I found that having a quarterback as bad as Brock Osweiler made any chance that DeAndre Hopkins or Lamar Miller would bounce back practically hopeless — a 25% chance for Miller to be fantasy relevant and about a 0% chance for Hopkins.
I had no shares of Hopkins and Miller because even though Osweiler uncertainty was built into their average draft position, theoretically, it just never occurred to me to take them anywhere. I practically red-lined them. But what if I really red-lined them? What if instead of subscribing to the zeroRB philosophy (where you don’t draft a running back with a premium pick), you substitute zeroBadQB?
All this means is that you don’t take any players on teams that are led by a quarterback who you expect to be bad. And I don’t mean bad in a relative sense like we sometimes get from Eli Manning and Joe Flacco and Ryan Tannehill. I mean straight up bad.
Now everyone who hears this theory says, “Of course I try to do this. Go to where the points are.” But I’m not talking about trying; I’m talking about doing. Just keep drafting players on teams with QBs who are okay or better and avoid the ones who play with QBs who are probably bad to terrible. Please note that this is not merely a strategy for drafting wide receivers but applies equally to running backs (and obviously tight ends) too. The result: you forget about a 30% of the player pool through at least five rounds and hopefully for much longer.
“When projecting Top 24 (wide receivers) history has shown an average of 12 NFL teams will not have one. The Nos. 13-24 WRs since 2011 have averaged 125 targets on the season.”
Yes, those are most likely to be the receivers on the teams with the bad QBs. If you play with one, you can’t be expected to crack the top 24 in the end-of-the-season rankings. So at a minimum don’t rank one of these wide receivers in the top 24 at the position. And furthermore, we see that the target volume that we generally feature prominently in our rankings is overrated; if the wide receiver has a good quarterback, each target is worth more (and vice versa). So 125 targets from Drew Brees is worth at least 150 from, say, Blake Bortles or Carson Wentz. Better efficiency costs you volume, but that doesn’t mean it costs you fantasy points.

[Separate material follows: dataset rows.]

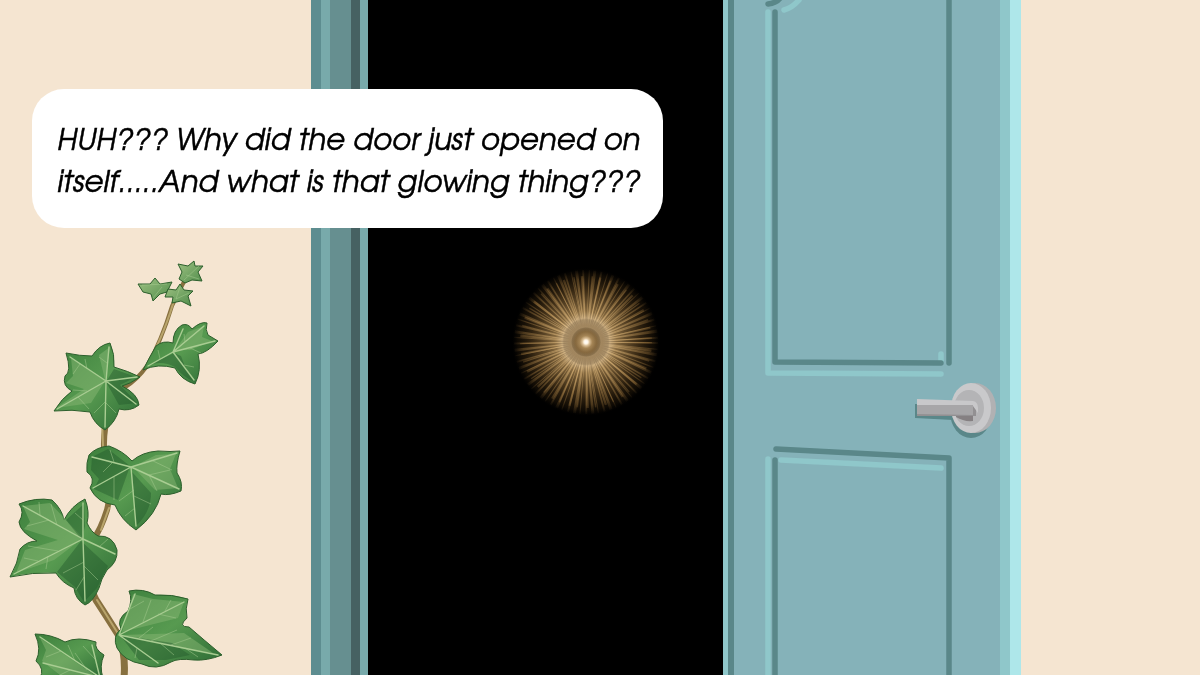
<!DOCTYPE html>
<html lang="en">
<head>
<meta charset="utf-8">
<title>The open door</title>
<style>
:root {
  --wall: #f5e5d1;
  --dark: #000;
  --frame: #668f90;
  --frame-light: #78aaab;
  --frame-deep: #466162;
  --door: #85b2b9;
  --door-shade: #5a8789;
  --door-light: #8fc7ca;
  --door-edge: #aee7ea;
  --stem: #87703f;
  --vein: #a9cd92;
}
html, body { margin: 0; overflow: hidden; background: var(--wall); }
.scene { display: block; width: 1200px; height: 675px; }
.wall { fill: var(--wall); }
.opening { fill: var(--dark); }
.frame { fill: var(--frame); }
.frame-light { fill: var(--frame-light); }
.frame-deep { fill: var(--frame-deep); }
.door { fill: var(--door); }
.door-shade { fill: var(--door-shade); }
.door-light { fill: var(--door-light); }
.door-edge { fill: var(--door-edge); }
.groove { fill: none; stroke-width: 5.5; stroke-linecap: round; stroke-linejoin: round; }
.groove-shade { stroke: var(--door-shade); }
.groove-light { stroke: var(--door-light); }
.stem { fill: none; stroke: var(--stem); stroke-linecap: round; }
.stem-light { fill: none; stroke: #b9a56c; stroke-width: 2; stroke-linecap: round; }
.leaf { stroke: #2c5f2c; stroke-width: 1; stroke-linejoin: round; }
.leaf-light { fill: #86b573; opacity: .5; }
.leaf-dark { fill: #1f5428; opacity: .4; }
.veins { fill: none; stroke: var(--vein); stroke-width: 1.4; stroke-linecap: round; }
.veins-fine { fill: none; stroke: var(--vein); stroke-width: .8; opacity: .6; }
.bubble { fill: #fff; }
.speech { font: italic 400 30px "TeX Gyre Adventor", "Comic Neue", sans-serif; fill: #000; stroke: #000; stroke-width: .5; }
</style>
</head>
<body>
<svg class="scene" viewBox="0 0 1200 675">
  <defs>
    <linearGradient id="leaf-green" x1="0" y1="0" x2="1" y2="1">
      <stop offset="0" stop-color="#3c7f3c"/>
      <stop offset=".5" stop-color="#579a50"/>
      <stop offset="1" stop-color="#2c6a34"/>
    </linearGradient>
    <linearGradient id="leaf-young" x1="0" y1="0" x2="1" y2="1">
      <stop offset="0" stop-color="#9fc283"/>
      <stop offset="1" stop-color="#4f8c4a"/>
    </linearGradient>
    <radialGradient id="halo">
      <stop offset="0" stop-color="#fff"/>
      <stop offset=".13" stop-color="#fff5e4"/>
      <stop offset=".24" stop-color="#dcc199"/>
      <stop offset=".42" stop-color="#9d7c4b" stop-opacity=".85"/>
      <stop offset=".7" stop-color="#6b4e26" stop-opacity=".55"/>
      <stop offset=".92" stop-color="#3d2a10" stop-opacity=".25"/>
      <stop offset="1" stop-color="#1c1206" stop-opacity="0"/>
    </radialGradient>
    <radialGradient id="ray-fade" gradientUnits="userSpaceOnUse" cx="586" cy="342" r="74">
      <stop offset="0" stop-color="#fff3dc"/>
      <stop offset=".4" stop-color="#d9b47a" stop-opacity=".6"/>
      <stop offset=".85" stop-color="#a67c40" stop-opacity=".35"/>
      <stop offset="1" stop-color="#8a6430" stop-opacity="0"/>
    </radialGradient>
  </defs>

  <rect class="wall" width="1200" height="675"/>

  <g id="doorway">
    <rect class="opening" x="366" width="360" height="675"/>
    <rect class="frame" x="311" width="57" height="675"/>
    <rect fill="#5d8d90" x="311" width="10" height="675"/>
    <rect class="frame-light" x="321" width="9" height="675"/>
    <rect class="frame-deep" x="351" width="9" height="675"/>
    <rect class="frame-light" x="360" width="8" height="675"/>
  </g>

  <g id="glow">
    <circle cx="586" cy="342" r="74" fill="url(#halo)"/>
    <g fill="none" stroke="url(#ray-fade)">
      <circle cx="586" cy="342" r="36" stroke-width="72" stroke-dasharray="1 2.4 .6 1.7 1.5 2.1"/>
      <circle cx="586" cy="342" r="33" stroke-width="66" stroke-dasharray=".7 3.1 1.2 4.3"/>
    </g>
    <circle cx="586" cy="342" r="24" fill="url(#halo)"/>
    <circle cx="586" cy="342" r="15" fill="url(#halo)"/>
  </g>

  <g id="door">
    <rect class="door" x="723" width="298" height="675"/>
    <rect class="door-light" x="723" width="5" height="675"/>
    <rect class="door-shade" x="728" width="6" height="675"/>
    <rect class="door-light" x="1000" width="10" height="675"/>
    <rect class="door-edge" x="1010" width="11" height="675"/>
    <g class="groove groove-light">
      <path d="M768 12V373L941 374M941 354V362"/>
      <path d="M784 10Q792 8 799 0"/>
      <path d="M768 459V680"/>
      <path d="M781 460L941 468"/>
    </g>
    <g class="groove groove-shade">
      <path d="M775 12V362L941 363"/>
      <path d="M949 -4V363"/>
      <path d="M768 4Q777 3 781 -3"/>
      <path d="M776 449L949 458V680"/>
      <path d="M775 460V680"/>
    </g>
  </g>

  <g id="handle">
    <ellipse cx="971" cy="412" rx="21" ry="26" fill="#5a8789"/>
    <path fill="#5a8789" d="M915 404H972V421L915 418Z"/>
    <ellipse cx="975" cy="408" rx="21" ry="25" fill="#b1b1b3"/>
    <ellipse cx="971" cy="408" rx="20" ry="25" fill="#c9c9cb"/>
    <ellipse cx="969" cy="408" rx="15" ry="18" fill="#b4b4b6"/>
    <path fill="#858082" d="M956 414H973V421Q964 422 956 417Z"/>
    <path fill="#929092" d="M917 404H976V416H917Z"/>
    <path fill="#c8c8ca" d="M917 399L973 401Q978 402 978 408V413L973 406L917 405Z"/>
    <path fill="#a7a6a8" d="M917 405H973V415L917 414Z"/>
  </g>

  <g id="ivy">
    <g class="stem">
      <path stroke-width="4" d="M188 274Q179 291 172 306Q161 342 147 366Q137 380 124 388"/>
      <path stroke-width="6" d="M124 388Q103 412 104 447Q113 487 107 510Q101 529 93 540"/>
      <path stroke-width="7" d="M93 540Q83 577 96 600Q109 620 119 636Q126 655 124 678"/>
    </g>
    <path class="stem-light" d="M173 304Q161 342 147 364M102 420L103 446M109 508L101 530M97 600L117 632"/>

    <g id="leaf-bud">
      <path class="leaf" fill="url(#leaf-young)" d="M178 264L188 266L194 261L195 266L203 266L198 272L202 281L192 280L185 283L179 279L182 272Z"/>
      <path class="leaf" fill="url(#leaf-young)" d="M138 284L150 284L155 278L160 284L172 282L167 292L160 294L153 301L151 294L143 292Z"/>
      <path class="leaf" fill="url(#leaf-young)" d="M168 289L176 290L180 284L184 290L193 291L188 296L191 306L181 301L172 303L173 297L165 297Z"/>
      <path class="veins-fine" d="M184 280L199 266M186 275L199 279M167 284L142 285M162 287L153 298M176 299L180 287M176 299L189 293"/>
    </g>

    <g id="leaf-upper-right">
      <path class="leaf" fill="url(#leaf-green)" d="M143 370Q149 358 156 346Q163 340 173 343Q173 330 182 325Q188 323 192 329Q201 321 207 323Q205 330 208 335L218 341Q207 353 198 354Q202 370 195 384Q181 380 175 368Q158 363 143 370Z"/>
      <path class="leaf-light" d="M175 350L188 332L204 326L202 337L212 341L190 350Z"/>
      <path class="leaf-dark" d="M174 353L149 365Q162 360 175 367Q183 377 195 382Q185 369 181 356Z"/>
      <path class="veins" d="M173 352L148 366M173 352L183 329M173 352L204 326M173 352L215 341M173 352L194 380"/>
      <path class="veins-fine" d="M160 359L158 350M185 342L184 334M190 348L201 353M184 365L194 367"/>
    </g>

    <g id="leaf-upper-left">
      <path class="leaf" fill="url(#leaf-green)" d="M66 353Q80 356 92 356Q99 345 110 343Q115 354 114 367Q128 371 140 377Q130 384 122 386Q138 394 139 405Q130 412 119 409Q116 422 105 430Q94 424 90 412Q72 409 54 411Q62 398 72 391Q62 386 65 376Q72 372 66 353Z"/>
      <path class="leaf-light" d="M105 381L71 358L73 376L66 383L84 389L56 408L91 403Z"/>
      <path class="leaf-light" d="M105 380L110 347L99 355Z"/>
      <path class="leaf-dark" d="M106 382L114 369L136 377L120 385L137 403L119 405Z"/>
      <path class="veins" d="M106 381L70 357M106 381L109 347M106 381L137 377M106 381L57 409M106 381L105 427M106 381L136 404"/>
      <path class="veins-fine" d="M87 369L85 359M80 364L73 374M78 397L89 409M87 391L73 390M105 402L94 413M105 402L116 413M107 363L99 357"/>
    </g>

    <g id="leaf-middle">
      <path class="leaf" fill="url(#leaf-green)" d="M89 455Q96 447 109 446Q123 451 132 461Q142 452 158 451Q171 452 180 451Q176 464 177 473Q183 482 181 491Q169 496 161 494Q156 515 136 530Q121 520 115 505Q97 503 90 488Q96 478 87 472Q86 463 89 455Z"/>
      <path class="leaf-light" d="M133 467L156 455L176 454L170 469L178 488L155 490Z"/>
      <path class="leaf-dark" d="M130 466L108 449L92 457L91 470L99 479L94 489L118 500Z"/>
      <path class="leaf-dark" d="M132 472L151 493Q151 512 136 526Z"/>
      <path class="veins" d="M131 467L92 457M131 467L93 488M131 467L177 453M131 467L179 489M131 467L136 526"/>
      <path class="veins-fine" d="M113 462L103 472M114 462L110 450M114 477L114 500M151 460L172 470M149 475L170 470M149 475L157 491M134 490L119 501M134 496L151 504M135 508L125 516"/>
    </g>

    <g id="leaf-lower-left">
      <path class="leaf" fill="url(#leaf-green)" d="M19 504Q36 497 52 500Q62 509 64 520Q71 506 85 499Q90 512 87 523Q91 532 98 536Q113 535 117 550Q118 562 107 570Q101 579 99 588Q93 602 85 605Q75 599 74 588Q62 583 56 573Q32 572 10 577Q18 563 20 549Q27 541 37 541Q20 532 19 522Q25 512 19 504Z"/>
      <path class="leaf-light" d="M83 538L50 503L23 506L30 522L24 529L58 540L25 550L16 573L54 560Z"/>
      <path class="leaf-dark" d="M82 540L66 520L84 504L85 526Z"/>
      <path class="leaf-dark" d="M81 541L57 572L75 587L84 602L97 588L108 566Z"/>
      <path class="veins" d="M83 539L23 506M83 539L83 503M83 539L14 574M83 539L85 601M83 539L115 554"/>
      <path class="veins-fine" d="M57 525L51 504M49 520L27 526M40 515L39 502M58 551L28 546M48 556L46 569M38 561L24 558M84 562L63 573M84 566L98 580M84 577L76 590M99 547L108 539M83 520L75 513"/>
    </g>

    <g id="leaf-lower-right">
      <path class="leaf" fill="url(#leaf-green)" d="M129 591Q143 588 155 595Q172 594 188 599Q185 609 187 618Q177 627 189 627Q204 640 222 655Q207 661 194 660Q178 658 171 662Q156 671 142 664Q124 661 117 648Q112 636 121 629Q116 619 128 611Q133 600 129 591Z"/>
      <path class="leaf-light" d="M122 632L133 594L153 599L184 602L178 618Z"/>
      <path class="leaf-light" d="M123 635L184 633L213 653L180 648Z"/>
      <path class="leaf-dark" d="M120 635L172 643L190 655L166 660L139 660Z"/>
      <path class="veins" d="M119 635L135 594M119 635L184 602M119 635L218 655M119 635L158 663"/>
      <path class="veins-fine" d="M130 609L144 601M143 622L151 600M158 614L176 618M165 611L171 600M151 641L177 630M171 645L191 638M160 643L174 655M185 648L198 657M137 648L135 658M139 638L153 627"/>
    </g>

    <g id="leaf-bottom">
      <path class="leaf" fill="url(#leaf-green)" d="M35 634Q51 634 65 642Q78 636 96 642Q94 649 104 655Q99 666 103 678H40Q45 669 36 661Q42 649 35 634Z"/>
      <path class="leaf-light" d="M99 678L40 638L46 650L42 661L60 675Z"/>
      <path class="veins" d="M104 680L40 637M100 678L92 645M98 677L43 663"/>
      <path class="veins-fine" d="M75 661L68 645M61 651L46 657M87 670L75 653M70 670L58 676M95 659L83 646"/>
    </g>
  </g>

  <g id="speech-bubble">
    <rect class="bubble" x="32" y="89" width="631" height="139" rx="32"/>
    <text class="speech">
      <tspan x="57" y="150" textLength="583" lengthAdjust="spacingAndGlyphs">HUH??? Why did the door just opened on</tspan>
    </text>
    <text class="speech">
      <tspan x="57" y="192" textLength="583" lengthAdjust="spacingAndGlyphs">itself.....And what is that glowing thing???</tspan>
    </text>
  </g>
</svg>
</body>
</html>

So now we have to decide which teams have quarterbacks that are so likely to be bad that we have to avoid all their players. Again, these players generally have low floors and low ceilings, so who needs them?
You can calibrate this however strictly you want. The quarterback and teams that are to be avoided on my cheat sheet are:
Jared Goff (Rams)
DeShaun Watson/Tom Savage (Texans)
Trevor Siemian (Broncos)
Josh McCown (Jets)
Cody Kessler (Browns)
Mike Glennon/Mitchell Trubisky (Bears)
Brian Hoyer (49ers)
Blake Bortles (Jaguars)
Carson Wentz (Eagles)
You can get into a game where you say, “If Bortles, why not Eli Manning.” But I have a hard line. And Manning has consistently supported elite performers. Bortles did in 2015, it’s fair to say. But I think he’s terrible and can’t stand the idea of having to watch him try to support my players. That’s a personal decision though. And maybe you like most Eagles fans think Wentz all evidence to the contrary is the man instead of Mark Sanchez 2.0. You have to work this out. The toughest calls for me on this list are Kessler and Siemian. I actually think Kessler is good, but the Browns don’t seem to agree and he’s a big injury risk regardless. So no Isaiah Crowell. But I’ll catch Kenny Britt (who has proven he can rise above terrible QB play) at a practically free price, currently going in the 120s.
Guys on my dead list in the crucial first five rounds due to zeroBadQB according to current ADP are Jordan Howard, Todd Gurley, Leonard Fournette, Hopkins, Miller, Allen Robinson, Demaryius Thomas (this one hurts but as great as he is, five TDs last year), Crowell, Alshon Jeffery, Carlos Hyde and C.J. Anderson. Only 11 players through 60 picks. So we’re sort of doing this anyway. But my advice is to go all in on keeping these guys off your roster.